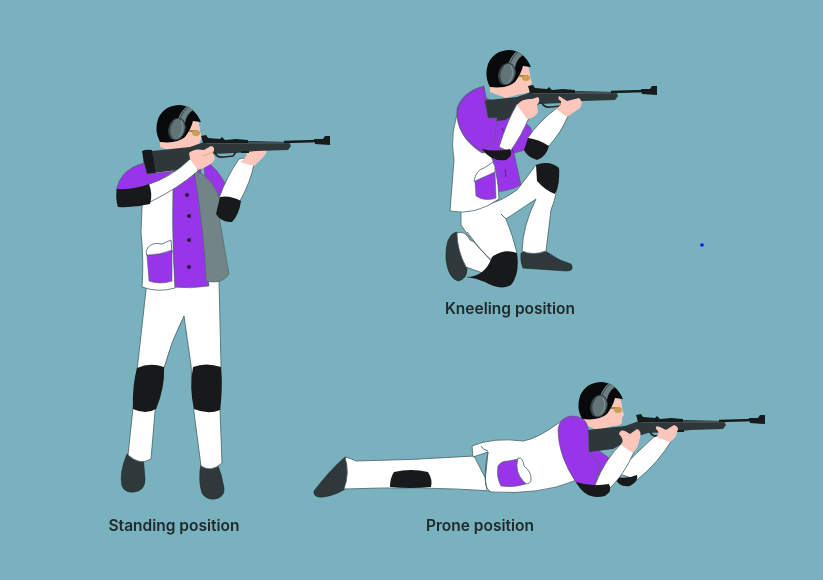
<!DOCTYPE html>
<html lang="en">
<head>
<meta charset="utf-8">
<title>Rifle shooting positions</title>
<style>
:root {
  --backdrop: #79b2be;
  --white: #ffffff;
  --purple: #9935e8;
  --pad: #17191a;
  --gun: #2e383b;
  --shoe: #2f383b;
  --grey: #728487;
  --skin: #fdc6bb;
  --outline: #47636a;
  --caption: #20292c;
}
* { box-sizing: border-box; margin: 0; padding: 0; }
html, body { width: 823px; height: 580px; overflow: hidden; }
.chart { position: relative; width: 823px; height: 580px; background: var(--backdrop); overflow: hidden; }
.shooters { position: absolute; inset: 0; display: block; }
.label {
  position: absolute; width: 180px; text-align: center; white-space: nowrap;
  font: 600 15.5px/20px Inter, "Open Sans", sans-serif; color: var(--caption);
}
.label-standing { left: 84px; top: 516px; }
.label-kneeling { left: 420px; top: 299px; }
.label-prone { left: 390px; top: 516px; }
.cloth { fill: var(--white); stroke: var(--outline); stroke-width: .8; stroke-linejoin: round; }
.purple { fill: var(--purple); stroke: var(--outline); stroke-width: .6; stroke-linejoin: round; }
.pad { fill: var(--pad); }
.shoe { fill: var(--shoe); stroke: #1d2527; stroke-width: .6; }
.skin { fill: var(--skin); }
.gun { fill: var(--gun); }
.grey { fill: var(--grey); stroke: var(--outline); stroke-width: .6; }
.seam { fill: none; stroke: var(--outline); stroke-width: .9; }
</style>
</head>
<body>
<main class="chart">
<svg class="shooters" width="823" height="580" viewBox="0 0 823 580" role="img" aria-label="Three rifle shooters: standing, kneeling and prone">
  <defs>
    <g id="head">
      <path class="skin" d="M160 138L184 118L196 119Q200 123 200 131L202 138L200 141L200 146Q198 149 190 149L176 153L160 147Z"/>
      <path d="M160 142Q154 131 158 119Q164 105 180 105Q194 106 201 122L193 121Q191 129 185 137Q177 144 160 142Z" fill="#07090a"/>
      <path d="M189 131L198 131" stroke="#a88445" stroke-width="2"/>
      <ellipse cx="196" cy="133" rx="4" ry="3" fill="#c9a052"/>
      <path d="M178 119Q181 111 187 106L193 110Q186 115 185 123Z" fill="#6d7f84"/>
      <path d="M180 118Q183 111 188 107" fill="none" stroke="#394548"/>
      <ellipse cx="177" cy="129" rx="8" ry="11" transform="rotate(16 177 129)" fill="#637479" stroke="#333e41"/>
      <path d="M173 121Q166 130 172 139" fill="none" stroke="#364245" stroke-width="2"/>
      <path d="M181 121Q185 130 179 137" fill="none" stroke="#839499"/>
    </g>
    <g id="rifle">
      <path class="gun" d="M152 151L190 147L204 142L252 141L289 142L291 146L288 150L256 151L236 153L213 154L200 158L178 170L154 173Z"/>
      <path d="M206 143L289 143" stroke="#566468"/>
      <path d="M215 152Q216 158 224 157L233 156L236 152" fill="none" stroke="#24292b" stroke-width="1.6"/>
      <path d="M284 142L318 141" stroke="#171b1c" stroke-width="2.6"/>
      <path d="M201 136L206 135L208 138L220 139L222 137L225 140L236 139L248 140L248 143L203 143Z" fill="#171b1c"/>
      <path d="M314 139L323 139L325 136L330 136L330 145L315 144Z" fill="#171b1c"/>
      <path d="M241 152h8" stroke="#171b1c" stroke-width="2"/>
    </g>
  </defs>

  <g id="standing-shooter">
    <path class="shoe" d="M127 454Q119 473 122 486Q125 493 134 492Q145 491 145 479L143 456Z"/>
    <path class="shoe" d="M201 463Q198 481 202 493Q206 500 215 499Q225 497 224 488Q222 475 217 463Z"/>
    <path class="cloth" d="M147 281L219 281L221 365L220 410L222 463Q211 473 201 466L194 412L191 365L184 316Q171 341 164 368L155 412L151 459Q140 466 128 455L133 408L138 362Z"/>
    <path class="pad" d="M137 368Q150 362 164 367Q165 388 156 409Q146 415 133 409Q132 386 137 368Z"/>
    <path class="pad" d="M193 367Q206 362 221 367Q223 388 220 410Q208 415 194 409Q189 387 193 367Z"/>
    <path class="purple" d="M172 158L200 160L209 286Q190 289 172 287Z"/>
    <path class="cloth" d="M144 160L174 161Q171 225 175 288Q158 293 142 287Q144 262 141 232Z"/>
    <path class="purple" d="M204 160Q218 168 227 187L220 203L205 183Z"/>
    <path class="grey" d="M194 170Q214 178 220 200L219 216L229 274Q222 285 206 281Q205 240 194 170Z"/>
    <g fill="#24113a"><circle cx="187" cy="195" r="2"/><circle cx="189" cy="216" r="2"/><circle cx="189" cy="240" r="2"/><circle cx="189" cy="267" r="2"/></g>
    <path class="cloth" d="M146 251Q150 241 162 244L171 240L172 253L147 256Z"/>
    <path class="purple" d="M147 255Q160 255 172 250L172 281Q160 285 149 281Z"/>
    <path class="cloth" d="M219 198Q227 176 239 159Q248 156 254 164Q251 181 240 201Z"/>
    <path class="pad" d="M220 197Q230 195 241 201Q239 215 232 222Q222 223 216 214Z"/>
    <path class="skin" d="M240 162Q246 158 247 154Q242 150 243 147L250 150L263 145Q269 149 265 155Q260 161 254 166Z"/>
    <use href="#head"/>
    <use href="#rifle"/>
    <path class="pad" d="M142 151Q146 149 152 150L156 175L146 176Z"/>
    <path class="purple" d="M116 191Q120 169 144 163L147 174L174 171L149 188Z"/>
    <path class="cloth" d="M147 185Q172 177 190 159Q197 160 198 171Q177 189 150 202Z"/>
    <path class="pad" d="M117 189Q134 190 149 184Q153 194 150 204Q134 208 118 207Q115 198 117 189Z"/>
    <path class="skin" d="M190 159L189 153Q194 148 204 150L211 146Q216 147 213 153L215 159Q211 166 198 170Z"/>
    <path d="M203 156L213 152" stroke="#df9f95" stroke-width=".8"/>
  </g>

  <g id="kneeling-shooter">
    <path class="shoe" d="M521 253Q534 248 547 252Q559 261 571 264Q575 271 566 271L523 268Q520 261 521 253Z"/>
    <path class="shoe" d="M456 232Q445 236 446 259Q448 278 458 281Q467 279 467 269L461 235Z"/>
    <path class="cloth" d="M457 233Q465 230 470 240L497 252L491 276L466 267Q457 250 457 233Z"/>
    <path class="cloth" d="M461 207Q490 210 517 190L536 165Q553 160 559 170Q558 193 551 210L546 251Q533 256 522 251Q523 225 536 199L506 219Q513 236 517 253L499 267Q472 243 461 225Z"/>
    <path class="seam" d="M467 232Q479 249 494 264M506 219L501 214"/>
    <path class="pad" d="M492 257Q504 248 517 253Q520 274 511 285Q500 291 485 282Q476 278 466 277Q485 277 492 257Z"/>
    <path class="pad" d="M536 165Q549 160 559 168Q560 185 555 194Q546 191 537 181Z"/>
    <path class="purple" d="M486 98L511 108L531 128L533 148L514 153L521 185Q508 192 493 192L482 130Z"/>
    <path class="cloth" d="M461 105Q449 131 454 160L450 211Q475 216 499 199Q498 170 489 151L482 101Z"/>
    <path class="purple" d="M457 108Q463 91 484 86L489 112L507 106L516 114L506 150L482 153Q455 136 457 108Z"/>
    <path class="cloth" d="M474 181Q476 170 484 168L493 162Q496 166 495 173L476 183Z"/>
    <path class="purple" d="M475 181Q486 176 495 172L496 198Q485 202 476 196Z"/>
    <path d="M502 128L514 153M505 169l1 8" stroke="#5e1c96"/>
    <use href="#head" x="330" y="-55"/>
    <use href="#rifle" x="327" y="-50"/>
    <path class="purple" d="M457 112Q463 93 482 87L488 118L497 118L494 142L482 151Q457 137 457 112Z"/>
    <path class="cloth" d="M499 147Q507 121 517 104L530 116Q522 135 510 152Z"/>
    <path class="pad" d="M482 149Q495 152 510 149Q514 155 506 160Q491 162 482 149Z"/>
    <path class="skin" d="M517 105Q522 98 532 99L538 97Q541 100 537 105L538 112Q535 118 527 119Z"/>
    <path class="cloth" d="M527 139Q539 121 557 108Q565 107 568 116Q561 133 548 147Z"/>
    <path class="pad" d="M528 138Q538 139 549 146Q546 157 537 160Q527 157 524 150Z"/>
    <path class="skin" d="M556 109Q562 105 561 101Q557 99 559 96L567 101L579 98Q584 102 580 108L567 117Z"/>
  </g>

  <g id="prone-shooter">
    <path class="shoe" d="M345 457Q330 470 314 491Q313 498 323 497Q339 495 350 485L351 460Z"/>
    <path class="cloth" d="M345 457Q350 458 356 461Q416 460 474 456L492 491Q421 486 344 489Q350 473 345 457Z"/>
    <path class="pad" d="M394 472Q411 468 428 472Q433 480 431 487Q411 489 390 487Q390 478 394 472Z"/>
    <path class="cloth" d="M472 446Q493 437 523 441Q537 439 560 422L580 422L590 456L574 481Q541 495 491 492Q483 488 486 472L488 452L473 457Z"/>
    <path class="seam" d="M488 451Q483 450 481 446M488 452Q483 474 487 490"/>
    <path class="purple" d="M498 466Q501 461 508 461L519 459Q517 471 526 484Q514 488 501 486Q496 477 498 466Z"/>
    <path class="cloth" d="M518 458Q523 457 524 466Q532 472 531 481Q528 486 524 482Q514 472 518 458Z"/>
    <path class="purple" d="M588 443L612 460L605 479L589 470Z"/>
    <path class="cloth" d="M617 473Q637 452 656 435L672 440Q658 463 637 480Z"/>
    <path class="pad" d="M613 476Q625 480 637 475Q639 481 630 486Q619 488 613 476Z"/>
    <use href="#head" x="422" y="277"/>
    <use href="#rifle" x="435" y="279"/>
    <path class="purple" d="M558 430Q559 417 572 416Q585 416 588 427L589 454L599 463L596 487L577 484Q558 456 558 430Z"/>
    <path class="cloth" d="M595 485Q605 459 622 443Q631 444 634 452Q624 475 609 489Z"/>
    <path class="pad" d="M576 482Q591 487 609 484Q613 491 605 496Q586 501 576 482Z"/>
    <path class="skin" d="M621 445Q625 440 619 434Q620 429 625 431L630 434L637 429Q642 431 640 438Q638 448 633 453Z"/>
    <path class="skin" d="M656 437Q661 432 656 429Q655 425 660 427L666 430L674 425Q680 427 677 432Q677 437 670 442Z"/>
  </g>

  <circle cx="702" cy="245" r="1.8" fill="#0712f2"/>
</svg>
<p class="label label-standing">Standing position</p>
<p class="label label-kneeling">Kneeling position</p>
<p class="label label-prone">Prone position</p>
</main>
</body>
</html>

================

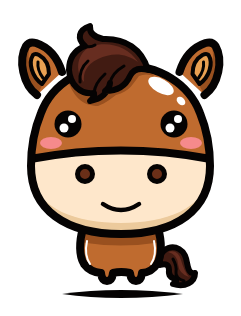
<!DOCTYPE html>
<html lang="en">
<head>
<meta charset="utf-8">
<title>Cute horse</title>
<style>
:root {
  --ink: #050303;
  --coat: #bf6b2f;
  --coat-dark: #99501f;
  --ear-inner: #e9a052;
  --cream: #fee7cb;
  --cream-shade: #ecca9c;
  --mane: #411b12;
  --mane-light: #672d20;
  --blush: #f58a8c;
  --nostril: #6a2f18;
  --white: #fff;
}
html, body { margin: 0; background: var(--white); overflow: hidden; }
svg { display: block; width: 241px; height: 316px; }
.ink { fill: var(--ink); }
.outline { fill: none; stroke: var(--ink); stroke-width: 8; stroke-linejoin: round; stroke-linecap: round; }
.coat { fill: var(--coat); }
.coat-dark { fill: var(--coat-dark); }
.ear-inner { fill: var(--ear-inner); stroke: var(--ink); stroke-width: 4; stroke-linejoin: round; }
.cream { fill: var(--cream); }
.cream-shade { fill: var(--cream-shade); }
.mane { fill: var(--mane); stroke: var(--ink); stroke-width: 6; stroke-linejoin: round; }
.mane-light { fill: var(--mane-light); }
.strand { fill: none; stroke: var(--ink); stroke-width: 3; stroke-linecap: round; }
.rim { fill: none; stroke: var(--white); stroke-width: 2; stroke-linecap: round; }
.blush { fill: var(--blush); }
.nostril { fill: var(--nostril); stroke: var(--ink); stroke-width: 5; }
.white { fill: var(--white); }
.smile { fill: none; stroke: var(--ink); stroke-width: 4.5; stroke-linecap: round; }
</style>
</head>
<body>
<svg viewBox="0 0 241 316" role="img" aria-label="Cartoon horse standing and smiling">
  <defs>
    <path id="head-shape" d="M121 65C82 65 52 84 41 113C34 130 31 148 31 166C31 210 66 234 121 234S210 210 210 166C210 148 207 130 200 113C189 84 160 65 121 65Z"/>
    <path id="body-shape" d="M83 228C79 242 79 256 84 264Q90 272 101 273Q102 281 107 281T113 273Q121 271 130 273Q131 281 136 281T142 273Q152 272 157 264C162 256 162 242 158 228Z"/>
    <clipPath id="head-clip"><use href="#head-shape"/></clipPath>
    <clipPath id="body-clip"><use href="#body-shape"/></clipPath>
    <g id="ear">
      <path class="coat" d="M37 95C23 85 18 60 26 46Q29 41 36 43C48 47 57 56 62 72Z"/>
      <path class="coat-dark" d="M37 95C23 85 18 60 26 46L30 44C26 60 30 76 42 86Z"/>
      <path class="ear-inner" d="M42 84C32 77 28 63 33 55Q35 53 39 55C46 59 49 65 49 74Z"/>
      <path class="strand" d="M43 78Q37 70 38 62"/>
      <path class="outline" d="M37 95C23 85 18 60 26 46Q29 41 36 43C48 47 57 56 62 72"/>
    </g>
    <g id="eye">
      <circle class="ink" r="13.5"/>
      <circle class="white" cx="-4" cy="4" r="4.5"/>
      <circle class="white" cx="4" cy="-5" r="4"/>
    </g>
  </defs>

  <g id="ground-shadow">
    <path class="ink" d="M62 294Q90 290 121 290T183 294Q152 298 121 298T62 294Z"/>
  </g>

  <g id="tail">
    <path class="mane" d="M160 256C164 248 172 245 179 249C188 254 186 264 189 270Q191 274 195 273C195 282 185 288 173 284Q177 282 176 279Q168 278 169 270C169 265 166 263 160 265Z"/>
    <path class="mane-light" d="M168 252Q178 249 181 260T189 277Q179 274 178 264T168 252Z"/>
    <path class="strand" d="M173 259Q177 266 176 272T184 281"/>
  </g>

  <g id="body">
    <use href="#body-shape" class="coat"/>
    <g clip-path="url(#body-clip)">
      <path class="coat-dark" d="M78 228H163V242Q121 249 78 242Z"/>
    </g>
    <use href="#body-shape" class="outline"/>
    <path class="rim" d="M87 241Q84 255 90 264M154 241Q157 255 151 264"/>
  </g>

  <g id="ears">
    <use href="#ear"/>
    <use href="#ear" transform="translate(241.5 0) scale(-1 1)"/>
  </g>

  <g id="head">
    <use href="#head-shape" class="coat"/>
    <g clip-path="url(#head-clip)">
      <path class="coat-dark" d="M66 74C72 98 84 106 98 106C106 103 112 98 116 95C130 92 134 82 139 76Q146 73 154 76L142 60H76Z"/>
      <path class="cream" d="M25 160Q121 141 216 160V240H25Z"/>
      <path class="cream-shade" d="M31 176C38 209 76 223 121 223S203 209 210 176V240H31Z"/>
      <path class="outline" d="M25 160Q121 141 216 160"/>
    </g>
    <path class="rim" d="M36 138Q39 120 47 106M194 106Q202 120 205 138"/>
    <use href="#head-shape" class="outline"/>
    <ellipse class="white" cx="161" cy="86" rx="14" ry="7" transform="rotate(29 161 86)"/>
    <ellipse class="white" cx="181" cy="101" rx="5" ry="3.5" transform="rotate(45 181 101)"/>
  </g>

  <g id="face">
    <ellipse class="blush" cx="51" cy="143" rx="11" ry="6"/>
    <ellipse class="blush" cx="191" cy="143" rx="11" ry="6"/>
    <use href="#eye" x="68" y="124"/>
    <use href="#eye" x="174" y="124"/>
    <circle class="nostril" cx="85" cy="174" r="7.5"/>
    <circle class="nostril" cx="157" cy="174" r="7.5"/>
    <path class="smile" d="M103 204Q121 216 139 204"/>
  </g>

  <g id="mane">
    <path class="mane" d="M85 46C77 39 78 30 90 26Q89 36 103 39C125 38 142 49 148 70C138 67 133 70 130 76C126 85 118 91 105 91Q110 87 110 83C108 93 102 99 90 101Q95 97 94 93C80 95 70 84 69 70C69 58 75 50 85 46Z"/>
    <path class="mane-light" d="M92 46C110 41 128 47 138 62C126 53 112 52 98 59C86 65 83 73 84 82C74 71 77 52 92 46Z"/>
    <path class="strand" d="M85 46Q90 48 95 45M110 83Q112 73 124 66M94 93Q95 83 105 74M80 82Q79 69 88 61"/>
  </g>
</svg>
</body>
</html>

================

Each line of the material that contains the string "clipPath" has to be copied out.

    <clipPath id="head-clip"><use href="#head-shape"/></clipPath>
    <clipPath id="body-clip"><use href="#body-shape"/></clipPath>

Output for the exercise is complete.